Even the fun glow sticks are filled with a liquid that, if punctured, will leak out the shiny contents that can cause mouth pain, irritation, and excessive salivation.
If you’ve recently browsed a dog lover’s catalog or browsed a pet store, you’ve undoubtedly noticed a range of costumes designed for your canine companion. Superheroes, scary monsters, foods like tacos and hot dogs, and movie characters are all available as a costume for your pet.
There is considerable controversy over the merits of dressing your dog versus the safety risks of doing so. The American Kennel Club warns that beads, snaps, buttons, ribbons, rubber bands, and fabrics can all be intestinal hazards. Small bells, charms, sequins, sequins, and fur trims are also potential problems.
Costumes can cause overheating, impaired vision, and even difficulty breathing if they cover the face or are too restrictive around the animal’s neck or chest. And the AKC is warning you to never leave a dog in a costume unattended.
Depending on where you live, your doorbell on Halloween night can be a real workout.

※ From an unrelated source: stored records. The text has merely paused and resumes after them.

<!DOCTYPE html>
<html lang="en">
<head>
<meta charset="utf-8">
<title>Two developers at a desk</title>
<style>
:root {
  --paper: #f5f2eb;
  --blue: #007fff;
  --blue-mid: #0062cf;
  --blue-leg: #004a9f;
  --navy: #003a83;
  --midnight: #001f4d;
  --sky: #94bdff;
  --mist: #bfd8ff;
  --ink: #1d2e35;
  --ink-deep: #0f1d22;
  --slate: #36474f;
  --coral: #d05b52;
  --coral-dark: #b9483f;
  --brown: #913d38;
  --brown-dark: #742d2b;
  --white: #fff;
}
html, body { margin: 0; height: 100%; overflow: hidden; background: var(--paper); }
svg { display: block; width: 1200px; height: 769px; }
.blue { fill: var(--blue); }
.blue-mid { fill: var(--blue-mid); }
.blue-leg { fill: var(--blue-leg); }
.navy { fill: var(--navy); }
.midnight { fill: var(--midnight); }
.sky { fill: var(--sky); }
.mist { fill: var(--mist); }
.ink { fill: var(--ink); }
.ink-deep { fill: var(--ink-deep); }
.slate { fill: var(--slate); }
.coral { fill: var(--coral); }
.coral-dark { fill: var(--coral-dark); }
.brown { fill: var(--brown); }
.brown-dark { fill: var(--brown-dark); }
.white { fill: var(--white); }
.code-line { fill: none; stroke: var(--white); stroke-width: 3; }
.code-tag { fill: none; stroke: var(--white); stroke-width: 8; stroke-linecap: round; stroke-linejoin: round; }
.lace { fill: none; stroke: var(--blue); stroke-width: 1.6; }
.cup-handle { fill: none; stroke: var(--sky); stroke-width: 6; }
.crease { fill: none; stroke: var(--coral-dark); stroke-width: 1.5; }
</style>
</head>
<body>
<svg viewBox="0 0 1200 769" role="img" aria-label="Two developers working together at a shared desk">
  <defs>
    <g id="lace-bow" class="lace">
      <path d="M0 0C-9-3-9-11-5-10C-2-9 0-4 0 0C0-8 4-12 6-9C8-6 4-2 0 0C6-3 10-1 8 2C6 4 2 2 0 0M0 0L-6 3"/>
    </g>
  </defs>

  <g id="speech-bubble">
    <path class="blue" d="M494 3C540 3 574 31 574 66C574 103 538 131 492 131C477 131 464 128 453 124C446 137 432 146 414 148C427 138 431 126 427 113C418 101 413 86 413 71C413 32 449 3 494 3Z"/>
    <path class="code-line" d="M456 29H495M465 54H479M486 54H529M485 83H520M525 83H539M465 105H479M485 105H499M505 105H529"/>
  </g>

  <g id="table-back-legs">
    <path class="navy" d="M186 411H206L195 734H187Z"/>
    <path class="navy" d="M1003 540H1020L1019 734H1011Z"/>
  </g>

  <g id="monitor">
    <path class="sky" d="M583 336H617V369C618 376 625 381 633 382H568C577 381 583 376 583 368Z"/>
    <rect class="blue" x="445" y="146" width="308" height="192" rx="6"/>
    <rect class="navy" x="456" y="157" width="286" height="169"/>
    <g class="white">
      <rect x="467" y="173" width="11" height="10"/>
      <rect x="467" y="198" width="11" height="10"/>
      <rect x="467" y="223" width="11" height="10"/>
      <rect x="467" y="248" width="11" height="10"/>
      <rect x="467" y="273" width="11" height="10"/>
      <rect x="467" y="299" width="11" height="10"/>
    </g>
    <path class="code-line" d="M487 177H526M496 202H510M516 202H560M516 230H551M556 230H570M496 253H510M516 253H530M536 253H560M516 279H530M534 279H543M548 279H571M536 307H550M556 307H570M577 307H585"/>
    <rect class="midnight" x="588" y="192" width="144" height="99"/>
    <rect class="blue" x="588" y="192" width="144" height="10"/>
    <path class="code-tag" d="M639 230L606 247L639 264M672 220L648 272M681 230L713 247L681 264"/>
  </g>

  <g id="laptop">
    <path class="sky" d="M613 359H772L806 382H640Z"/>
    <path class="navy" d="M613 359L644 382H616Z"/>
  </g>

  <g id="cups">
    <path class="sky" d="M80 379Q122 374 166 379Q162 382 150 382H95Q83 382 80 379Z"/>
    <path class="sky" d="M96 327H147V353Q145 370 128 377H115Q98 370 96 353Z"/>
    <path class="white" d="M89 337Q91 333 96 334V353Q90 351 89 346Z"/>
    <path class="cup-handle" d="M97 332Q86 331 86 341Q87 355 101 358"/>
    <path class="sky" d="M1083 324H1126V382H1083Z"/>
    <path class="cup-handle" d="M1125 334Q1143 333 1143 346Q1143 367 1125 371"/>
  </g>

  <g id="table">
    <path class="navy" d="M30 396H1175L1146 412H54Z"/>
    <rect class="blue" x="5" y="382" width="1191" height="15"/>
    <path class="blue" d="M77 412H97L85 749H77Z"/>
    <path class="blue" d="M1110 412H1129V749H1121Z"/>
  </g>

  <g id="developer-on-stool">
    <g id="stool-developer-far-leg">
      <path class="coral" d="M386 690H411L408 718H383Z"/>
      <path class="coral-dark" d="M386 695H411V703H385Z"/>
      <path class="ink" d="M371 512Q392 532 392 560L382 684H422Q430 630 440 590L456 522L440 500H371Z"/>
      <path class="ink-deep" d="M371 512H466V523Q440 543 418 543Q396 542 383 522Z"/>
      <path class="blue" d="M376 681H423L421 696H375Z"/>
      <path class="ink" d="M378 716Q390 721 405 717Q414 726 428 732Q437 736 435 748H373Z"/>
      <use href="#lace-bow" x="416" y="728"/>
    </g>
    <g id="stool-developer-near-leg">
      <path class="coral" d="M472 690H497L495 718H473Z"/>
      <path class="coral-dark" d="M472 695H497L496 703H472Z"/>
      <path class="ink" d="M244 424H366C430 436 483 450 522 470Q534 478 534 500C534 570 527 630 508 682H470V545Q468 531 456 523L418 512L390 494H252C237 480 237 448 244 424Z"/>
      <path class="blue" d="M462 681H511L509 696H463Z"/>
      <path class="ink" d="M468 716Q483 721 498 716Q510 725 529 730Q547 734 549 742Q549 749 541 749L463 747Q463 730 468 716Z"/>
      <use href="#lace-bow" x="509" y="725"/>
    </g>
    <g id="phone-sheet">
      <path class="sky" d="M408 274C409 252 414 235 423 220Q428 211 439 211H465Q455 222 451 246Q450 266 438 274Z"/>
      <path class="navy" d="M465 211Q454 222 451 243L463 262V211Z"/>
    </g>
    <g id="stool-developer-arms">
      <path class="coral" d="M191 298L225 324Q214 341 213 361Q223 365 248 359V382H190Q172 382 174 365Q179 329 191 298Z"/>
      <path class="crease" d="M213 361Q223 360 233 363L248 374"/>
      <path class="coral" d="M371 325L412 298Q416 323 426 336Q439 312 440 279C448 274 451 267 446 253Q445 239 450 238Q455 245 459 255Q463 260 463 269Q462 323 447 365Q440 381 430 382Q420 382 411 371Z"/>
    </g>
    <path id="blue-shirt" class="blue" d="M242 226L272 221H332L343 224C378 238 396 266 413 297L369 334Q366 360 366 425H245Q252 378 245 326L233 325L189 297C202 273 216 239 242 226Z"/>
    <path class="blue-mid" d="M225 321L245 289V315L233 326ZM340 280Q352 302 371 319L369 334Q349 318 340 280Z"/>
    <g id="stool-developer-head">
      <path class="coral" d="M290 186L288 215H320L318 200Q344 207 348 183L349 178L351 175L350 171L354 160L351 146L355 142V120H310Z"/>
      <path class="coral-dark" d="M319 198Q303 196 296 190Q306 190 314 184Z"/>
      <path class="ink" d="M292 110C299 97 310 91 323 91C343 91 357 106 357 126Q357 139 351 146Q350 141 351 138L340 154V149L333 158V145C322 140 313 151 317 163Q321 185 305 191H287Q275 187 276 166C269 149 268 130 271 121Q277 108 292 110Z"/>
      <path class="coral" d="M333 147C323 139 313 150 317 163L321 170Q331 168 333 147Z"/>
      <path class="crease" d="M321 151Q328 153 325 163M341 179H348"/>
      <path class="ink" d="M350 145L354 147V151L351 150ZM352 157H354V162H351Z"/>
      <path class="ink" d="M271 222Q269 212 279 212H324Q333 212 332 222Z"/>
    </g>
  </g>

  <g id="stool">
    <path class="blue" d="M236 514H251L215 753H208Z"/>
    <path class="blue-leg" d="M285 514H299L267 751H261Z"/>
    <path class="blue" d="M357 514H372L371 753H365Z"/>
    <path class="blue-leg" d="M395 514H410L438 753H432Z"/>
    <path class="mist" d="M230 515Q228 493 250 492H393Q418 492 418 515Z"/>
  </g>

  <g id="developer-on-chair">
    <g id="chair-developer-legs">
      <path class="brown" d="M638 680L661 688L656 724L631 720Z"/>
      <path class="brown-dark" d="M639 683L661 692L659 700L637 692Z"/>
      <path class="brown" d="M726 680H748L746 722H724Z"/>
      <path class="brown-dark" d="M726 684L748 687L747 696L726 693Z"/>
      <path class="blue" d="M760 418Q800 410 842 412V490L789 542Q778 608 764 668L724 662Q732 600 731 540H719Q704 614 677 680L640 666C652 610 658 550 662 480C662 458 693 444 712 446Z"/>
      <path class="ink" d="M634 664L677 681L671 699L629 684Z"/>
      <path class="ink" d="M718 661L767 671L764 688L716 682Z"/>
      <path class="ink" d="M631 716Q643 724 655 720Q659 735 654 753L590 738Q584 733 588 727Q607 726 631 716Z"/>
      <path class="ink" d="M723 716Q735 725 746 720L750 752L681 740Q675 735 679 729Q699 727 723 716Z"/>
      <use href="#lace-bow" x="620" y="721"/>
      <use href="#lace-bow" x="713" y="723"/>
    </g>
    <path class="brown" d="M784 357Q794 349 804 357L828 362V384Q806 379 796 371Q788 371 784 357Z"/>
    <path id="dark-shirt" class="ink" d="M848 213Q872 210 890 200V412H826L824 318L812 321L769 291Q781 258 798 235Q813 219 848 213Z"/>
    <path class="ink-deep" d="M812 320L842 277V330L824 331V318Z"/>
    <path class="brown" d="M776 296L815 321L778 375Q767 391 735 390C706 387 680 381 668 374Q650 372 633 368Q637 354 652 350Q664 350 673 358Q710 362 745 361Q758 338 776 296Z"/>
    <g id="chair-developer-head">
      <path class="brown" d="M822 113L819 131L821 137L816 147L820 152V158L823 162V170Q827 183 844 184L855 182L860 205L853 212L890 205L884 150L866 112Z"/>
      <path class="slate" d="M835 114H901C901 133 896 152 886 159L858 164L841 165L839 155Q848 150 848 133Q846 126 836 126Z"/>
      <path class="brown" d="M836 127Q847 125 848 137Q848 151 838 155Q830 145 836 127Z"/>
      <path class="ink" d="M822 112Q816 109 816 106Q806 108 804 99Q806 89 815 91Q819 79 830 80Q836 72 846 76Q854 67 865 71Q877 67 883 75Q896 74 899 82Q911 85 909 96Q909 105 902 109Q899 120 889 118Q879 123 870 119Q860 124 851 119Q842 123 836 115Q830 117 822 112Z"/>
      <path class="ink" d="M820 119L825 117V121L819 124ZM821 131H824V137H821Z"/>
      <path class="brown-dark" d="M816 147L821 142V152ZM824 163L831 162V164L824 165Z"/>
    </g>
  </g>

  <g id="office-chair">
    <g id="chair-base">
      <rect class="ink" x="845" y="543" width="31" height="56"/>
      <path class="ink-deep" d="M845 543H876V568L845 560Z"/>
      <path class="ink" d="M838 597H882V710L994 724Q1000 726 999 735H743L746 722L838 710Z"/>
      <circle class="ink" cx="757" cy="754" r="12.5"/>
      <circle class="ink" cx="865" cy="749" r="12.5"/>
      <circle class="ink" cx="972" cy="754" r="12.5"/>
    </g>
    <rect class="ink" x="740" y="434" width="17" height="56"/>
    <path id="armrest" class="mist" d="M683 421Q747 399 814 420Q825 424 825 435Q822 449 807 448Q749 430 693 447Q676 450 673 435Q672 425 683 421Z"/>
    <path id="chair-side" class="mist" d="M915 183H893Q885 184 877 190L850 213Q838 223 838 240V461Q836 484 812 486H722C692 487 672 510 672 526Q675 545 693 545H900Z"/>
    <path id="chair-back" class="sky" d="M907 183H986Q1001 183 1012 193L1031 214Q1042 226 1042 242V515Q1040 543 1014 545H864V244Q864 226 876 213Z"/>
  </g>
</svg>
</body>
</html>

And if your fearless watchdog hates letter carriers, delivery men, and anyone else who dares to walk past your house, Halloween is a real steroid nightmare for your puppy.
Opening and closing the front door several times during a party is not only annoying for your pets, but it can also be an opportunity for Fido to take a break and run past you and in. the street on a dead track. You know what’s coming next.
I will remind you once again of the importance of having the correct identification on your pet. A collar with ID tags and / or an electronic chip can save the life of a lost animal.
And to prevent an escape at your doorstep, the ASPCA recommends that you keep dogs and cats in a separate room, away from the door and activities during these peak hours. Turn on the TV or tune in to a radio station that plays soothing music that will hopefully calm your friend down.
Our pets may not like Halloween, but it’s a favorite holiday for many fun-loving humans. As you prepare for the fun and festivities of tomorrow, take some precautions to ensure a safe night out for your four-legged friends.
Be safe, have fun and happy Halloween!